PROVIDED RECORDS START

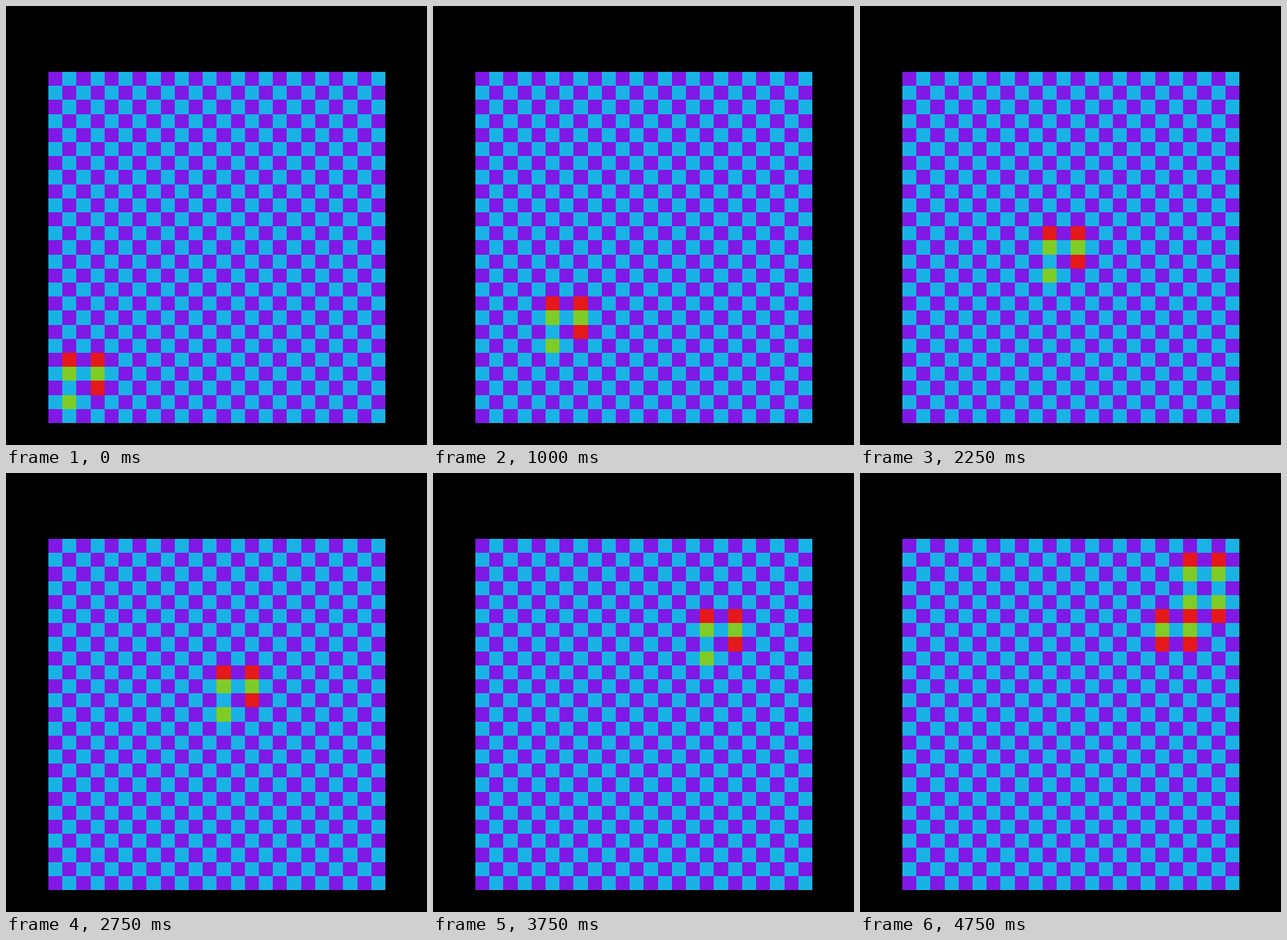
An HTML page with a canvas for the animation above (5 s loop, 576x600 px).

```html
<!DOCTYPE html>
<html lang="en">
<head>
<meta charset="utf-8">
<title>Glider on a checkerboard</title>
<style>
  html, body { margin: 0; width: 100%; height: 100%; overflow: hidden; background: #000; }
  canvas { display: block; }
</style>
</head>
<body>
<canvas id="stage" width="576" height="600"></canvas>
<script>
const canvas = document.getElementById('stage');
const ctx = canvas.getContext('2d');
const COLS = 24, ROWS = 25, STEP_MS = 250, STEPS = 20;

// Even and odd squares of the checkerboard
const REST = ['#8019e5', '#19b2e5'];
const LIVE = ['#7fcc26', '#e51919'];

// Cell edges snapped to whole pixels; the tiny skew settles exact ties
const edgeX = col => Math.ceil(57.598 + 19.2001 * col);
const edgeY = row => Math.round(90 + 19.2 * row);

// Two columns with a gap between them: side is 0 on the left, 1 on the right
const sideOf = dx => dx === 0 || dx === 2 ? dx / 2 : -1;

// Full rows on top, then one cell on each side along a diagonal
function inGlider(dx, dy) {
  const side = sideOf(dx);
  return side >= 0 && dy >= 0 && (dy < 2 || dy + side === 3);
}

// Two overlapping column pairs, the upper one broken in the middle
function inBurst(dx, dy) {
  const upper = sideOf(dx) >= 0 && dy >= 0 && dy < 5 && dy !== 2;
  const lower = sideOf(dx + 2) >= 0 && dy >= 4 && dy < 7;
  return upper || lower;
}

function draw(step) {
  const isLive = step < STEPS - 1 ? inGlider : inBurst;
  const left = 1 + step, top = 20 - step;
  ctx.clearRect(0, 0, canvas.width, canvas.height);
  for (let row = 0; row < ROWS; row++) {
    for (let col = 0; col < COLS; col++) {
      const colors = isLive(col - left, row - top) ? LIVE : REST;
      const x = edgeX(col), y = edgeY(row);
      ctx.fillStyle = colors[(col + row) % 2];
      ctx.fillRect(x, y, edgeX(col + 1) - x, edgeY(row + 1) - y);
    }
  }
}

const start = performance.now();
function tick() {
  const elapsed = performance.now() - start;
  draw(Math.floor(elapsed / STEP_MS) % STEPS);
  requestAnimationFrame(tick);
}
tick();
</script>
</body>
</html>
```
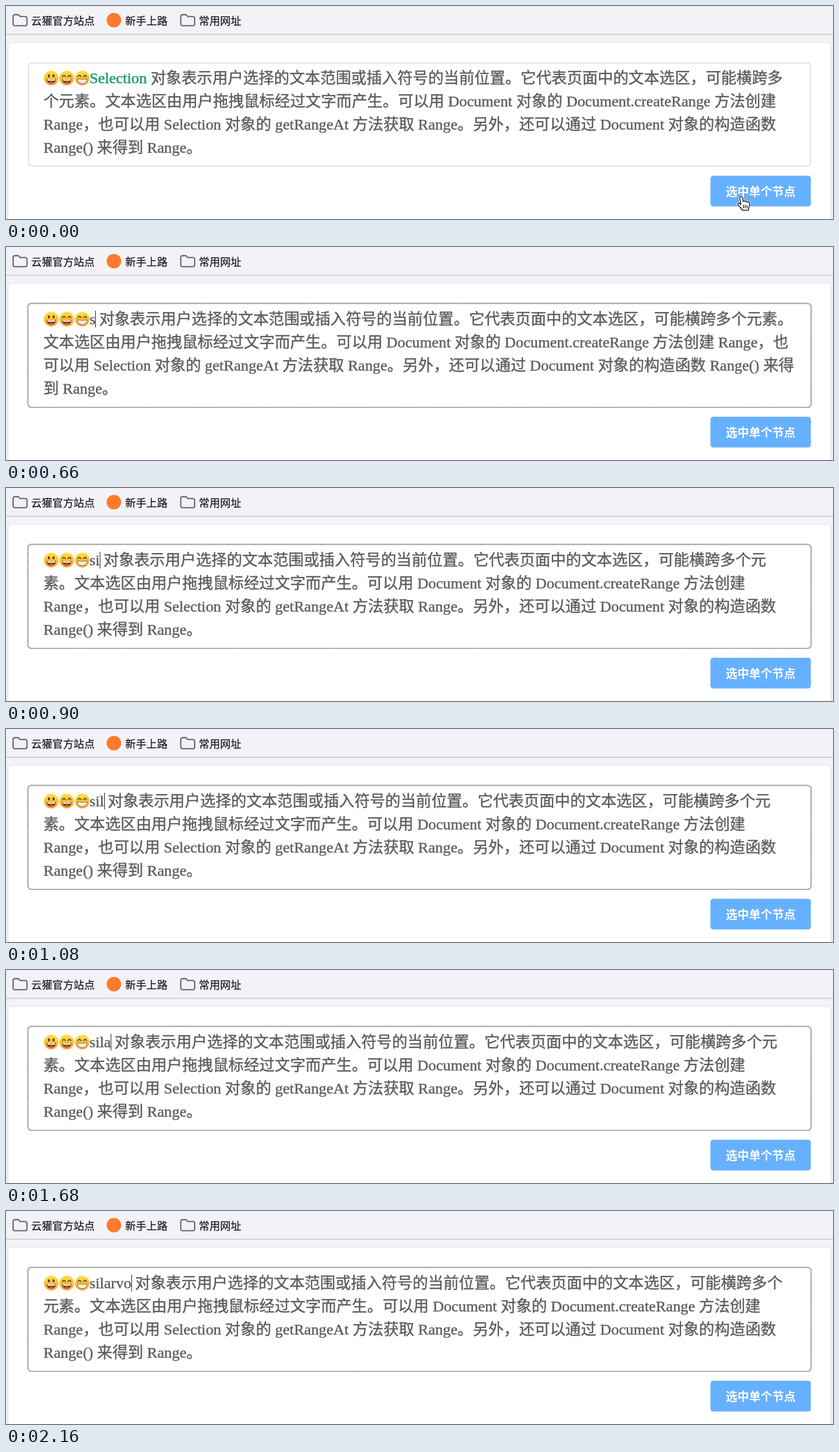
These frames come from a looping animation (1280x331 px, 2.22 s). An HTML page:

```html
<!DOCTYPE html>
<html lang="zh-CN">
<head>
<meta charset="utf-8">
<style>
html, body { margin: 0; width: 100%; height: 100%; overflow: hidden; background: #f4f4f7; }
svg { position: absolute; left: 0; top: 0; }
svg text { font-family: "Noto Sans CJK SC", sans-serif; }
p {
  position: absolute; left: 58px; top: 95.2px; width: 1164px; margin: 0;
  font: 23.87px/35.8px "Liberation Serif", "Noto Sans CJK SC", serif;
  color: #5b5c5f; -webkit-text-stroke: .4px;
  text-indent: 71.2px; text-spacing-trim: space-all;
}
.node { color: #0d9668; }
.selected { background: #b0d5f6; }
.caret { border-left: 1.3px solid #333; margin-right: -1.3px; }
</style>
</head>
<body>
<svg width="1280" height="331" viewBox="0 0 1280 331">
  <defs>
    <linearGradient id="skin" x2="0" y2="1">
      <stop stop-color="#ffe04c"/><stop offset="1" stop-color="#f2a32c"/>
    </linearGradient>
    <filter id="shadow" x="-5%" y="-5%" width="110%" height="110%">
      <feDropShadow dx="0" dy="1" stdDeviation="2.5" flood-opacity=".12"/>
    </filter>
    <path id="folder" d="M2.5 1h5.6l2.7 2.9h8.2a2.5 2.5 0 0 1 2.5 2.5v9.2a2.5 2.5 0 0 1-2.5 2.5H2.5A2.5 2.5 0 0 1 0 15.6V3.5A2.5 2.5 0 0 1 2.5 1z" fill="none" stroke="#5b5b62" stroke-width="1.8"/>
    <circle id="face" r="11.4" fill="url(#skin)"/>
    <path id="squint" d="M-6.6-2.2q2.3-4 4.6 0M2-2.2q2.3-4 4.6 0" fill="none" stroke="#623a12" stroke-width="1.5" stroke-linecap="round"/>
    <g id="laugh">
      <path d="M-7.2 1.2q7.2 2 14.4 0q-.7 7.6-7.2 7.6t-7.2-7.6z" fill="#6a3512"/>
      <path d="M-6.2 1.7q6.2 1.5 12.4 0l-.5 2q-5.7 1-11.4 0z" fill="#fff"/>
      <path d="M-4 7q4-3 8 0q-4 3-8 0z" fill="#e8503f"/>
    </g>
    <path id="palm" d="M4.6 4.4c-.2-3 3.8-3.4 4.3-.4l1.2 6.2c.4-1.8 3-1.6 3.3.2.5-1.5 2.9-1.2 3.2.6.6-1.2 2.8-.8 3.1 1.2.4 3 .2 5-1 7.2l-.6 4H8.7c-1.5-3-4.9-6.3-6.8-8.8-1.1-1.8 1.1-3.2 2.8-1.8l1.8 1.6z" fill="#fff"/>
  </defs>

  <rect width="1280" height="44" fill="#f3f3f7"/>
  <rect y="43.2" width="1280" height="1.4" fill="#c9c9cf"/>
  <use href="#folder" x="11" y="12.5"/>
  <circle cx="167" cy="22" r="11.2" fill="#ff7a2b"/>
  <use href="#folder" x="270.5" y="12.5"/>
  <g font-size="16.4" fill="#17171b" stroke="#17171b" stroke-width=".2">
    <text x="39" y="29">云獾官方站点</text>
    <text x="184.5" y="29">新手上路</text>
    <text x="298.5" y="29">常用网址</text>
  </g>

  <rect x="4" y="57.5" width="1272" height="300" rx="5" fill="#fff" filter="url(#shadow)"/>
  <rect x="34.8" y="88.5" width="1210.4" height="160" rx="5" fill="#fff" stroke="#d9dadd" stroke-width="1.5"/>
  <rect id="ring" x="33.6" y="87.3" width="1212.8" height="162.2" rx="6" fill="none" stroke="#333" stroke-width="1.2" stroke-dasharray="1.2"/>

  <g transform="translate(70 112)">
    <use href="#face"/>
    <ellipse cx="-3.6" cy="-3.6" rx="1.6" ry="2.5" fill="#623a12"/>
    <ellipse cx="3.6" cy="-3.6" rx="1.6" ry="2.5" fill="#623a12"/>
    <use href="#laugh"/>
  </g>
  <g transform="translate(94 112)">
    <use href="#face"/><use href="#squint"/><use href="#laugh"/>
  </g>
  <g transform="translate(118 112)">
    <use href="#face"/><use href="#squint"/>
    <path d="M-7.6 1.4q7.6 1.4 15.2 0q-.6 7-7.6 7t-7.6-7z" fill="#fff" stroke="#8a5a25" stroke-width=".9"/>
    <path d="M-6.4 4.6q6.4 1 12.8 0" fill="none" stroke="#b9b0a4" stroke-width=".6"/>
  </g>

  <rect x="1090.3" y="263.8" width="155.5" height="47.8" rx="4.5" fill="#66b1ff"/>
  <text x="1114" y="294.6" font-size="18" font-weight="700" fill="#fff">选中单个节点</text>
  <g id="hand" transform="translate(1131 294)" stroke-linejoin="round" stroke-linecap="round">
    <use href="#palm" stroke="#fff" stroke-width="3"/>
    <use href="#palm" stroke="#111" stroke-width="1.3"/>
    <path d="M10.6 15.500v4.500m2.700-4.500v4.500m2.700-4.500v4.500" stroke="#111" stroke-width="1.1"/>
  </g>
</svg>

<p><span id="word"></span><span id="caret" class="caret"></span> 对象表示用户选择的文本范围或插入符号的当前位置。它代表页面中的文本选区，可能横跨多个元素。文本选区由用户拖拽鼠标经过文字而产生。可以用 Document 对象的 Document.createRange 方法创建 Range，也可以用 Selection 对象的 getRangeAt 方法获取 Range。另外，还可以通过 Document 对象的构造函数 Range() 来得到 Range。</p>

<script>
const LOOP = 2220, SELECT_AT = 180;
const TYPED = 'silarvo', KEY_TIMES = [540, 840, 960, 1140, 1740, 1800, 1920];
const [word, caret, ring, hand] = ['word', 'caret', 'ring', 'hand'].map(id => document.getElementById(id));
const show = (el, on) => { el.style.display = on ? '' : 'none'; };

function draw() {
  const t = performance.now() % LOOP;
  const typed = KEY_TIMES.filter(k => k <= t).length;
  const focused = t >= SELECT_AT;
  word.textContent = typed ? TYPED.slice(0, typed) : 'Selection';
  word.className = typed ? '' : focused ? 'node selected' : 'node';
  show(caret, typed);
  show(ring, focused);
  show(hand, !typed);
  requestAnimationFrame(draw);
}
draw();
</script>
</body>
</html>
```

PROVIDED RECORDS END

• THE TASK:
Whenever a line in the data holds "checkerboard", copy that line.

• EXERCISE RESULT:
<title>Glider on a checkerboard</title>
// Even and odd squares of the checkerboard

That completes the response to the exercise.